What a blessing our in-home caregiver, Chelsea, has turned out to be! She spent Monday in the hospital keeping Auntie company. Thank you so much, Chelsea! You are truly a godsend!

On a somber note, I received some sad news yesterday, my cousin Matt called to let me know that his mother, my Aunt Betty, died unexpectedly Friday evening. She had enjoyed her last day of life, taking a wonderful long walk with her husband, my Uncle Dave, and seemed fine. But after dinner she collapsed and the paramedics were summoned – she was 80 years old. Matt and I talked for over an hour on the phone, shedding a few tears and sending hugs back and forth, sharing what happy memories came into our minds. Tim & I had sent her some organic roses in May for her 80th birthday and she told us their fragrance reminded her of romantic rose gardens from the past on Cape Cod. Aunt Betty was a woman of strong faith, a lovely, gracious, lady.

If I were to walk this way
Hand in hand with Grief,
I should mark that maple-spray
Coming into leaf.
I should note how the old burrs
Rot upon the ground.
Yes, though Grief should know me hers
While the world goes round,
It could not in truth be said
This was lost on me:

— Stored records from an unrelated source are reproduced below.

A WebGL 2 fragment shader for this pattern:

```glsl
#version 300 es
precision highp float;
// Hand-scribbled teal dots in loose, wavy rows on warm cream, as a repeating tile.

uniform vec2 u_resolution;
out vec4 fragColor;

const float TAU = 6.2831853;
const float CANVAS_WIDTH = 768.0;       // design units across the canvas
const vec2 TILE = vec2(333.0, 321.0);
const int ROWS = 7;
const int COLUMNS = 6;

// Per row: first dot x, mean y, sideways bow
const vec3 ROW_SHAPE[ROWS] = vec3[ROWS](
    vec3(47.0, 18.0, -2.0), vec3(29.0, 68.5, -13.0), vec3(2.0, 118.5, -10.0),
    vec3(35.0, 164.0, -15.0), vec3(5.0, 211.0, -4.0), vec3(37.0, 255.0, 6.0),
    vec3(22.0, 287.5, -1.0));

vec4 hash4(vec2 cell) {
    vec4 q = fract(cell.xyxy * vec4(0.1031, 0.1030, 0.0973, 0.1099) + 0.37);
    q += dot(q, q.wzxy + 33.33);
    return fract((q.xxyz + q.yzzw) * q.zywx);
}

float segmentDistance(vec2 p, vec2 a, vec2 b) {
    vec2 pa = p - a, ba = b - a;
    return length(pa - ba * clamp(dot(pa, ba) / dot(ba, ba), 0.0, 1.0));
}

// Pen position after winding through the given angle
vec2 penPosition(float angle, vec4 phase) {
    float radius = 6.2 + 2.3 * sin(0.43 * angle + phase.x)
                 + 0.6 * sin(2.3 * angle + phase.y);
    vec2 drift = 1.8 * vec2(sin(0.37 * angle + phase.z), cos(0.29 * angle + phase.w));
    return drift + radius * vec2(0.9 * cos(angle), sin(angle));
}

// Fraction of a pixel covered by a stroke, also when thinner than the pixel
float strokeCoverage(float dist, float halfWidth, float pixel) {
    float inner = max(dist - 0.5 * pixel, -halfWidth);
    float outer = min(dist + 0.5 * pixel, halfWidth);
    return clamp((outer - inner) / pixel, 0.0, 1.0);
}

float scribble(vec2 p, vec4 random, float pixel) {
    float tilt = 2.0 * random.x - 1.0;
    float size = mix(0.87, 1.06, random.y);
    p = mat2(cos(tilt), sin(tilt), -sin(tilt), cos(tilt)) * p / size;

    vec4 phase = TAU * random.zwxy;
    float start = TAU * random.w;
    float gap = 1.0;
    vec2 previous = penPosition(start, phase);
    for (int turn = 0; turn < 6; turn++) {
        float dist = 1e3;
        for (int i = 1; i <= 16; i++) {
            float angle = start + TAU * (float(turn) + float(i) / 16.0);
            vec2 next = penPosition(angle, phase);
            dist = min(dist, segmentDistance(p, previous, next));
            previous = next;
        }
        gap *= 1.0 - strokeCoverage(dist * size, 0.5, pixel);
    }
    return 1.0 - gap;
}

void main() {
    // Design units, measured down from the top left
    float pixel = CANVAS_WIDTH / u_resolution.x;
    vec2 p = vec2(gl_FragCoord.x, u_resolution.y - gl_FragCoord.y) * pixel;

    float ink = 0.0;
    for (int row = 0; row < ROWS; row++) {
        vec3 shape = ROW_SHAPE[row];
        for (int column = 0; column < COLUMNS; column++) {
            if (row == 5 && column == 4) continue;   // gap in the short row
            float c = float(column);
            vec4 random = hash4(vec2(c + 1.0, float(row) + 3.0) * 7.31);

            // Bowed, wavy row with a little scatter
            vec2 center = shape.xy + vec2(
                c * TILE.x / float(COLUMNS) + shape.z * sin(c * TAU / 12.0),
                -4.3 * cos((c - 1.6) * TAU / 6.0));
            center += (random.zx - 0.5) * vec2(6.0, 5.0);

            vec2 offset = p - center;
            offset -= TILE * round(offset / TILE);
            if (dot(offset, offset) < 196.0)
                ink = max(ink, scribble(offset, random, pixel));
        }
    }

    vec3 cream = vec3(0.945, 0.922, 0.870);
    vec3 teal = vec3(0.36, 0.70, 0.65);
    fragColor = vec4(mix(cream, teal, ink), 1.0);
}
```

A rock-maple showing red,
Burrs beneath a tree.
~ Edna St. Vincent Millay
(The Wood Road)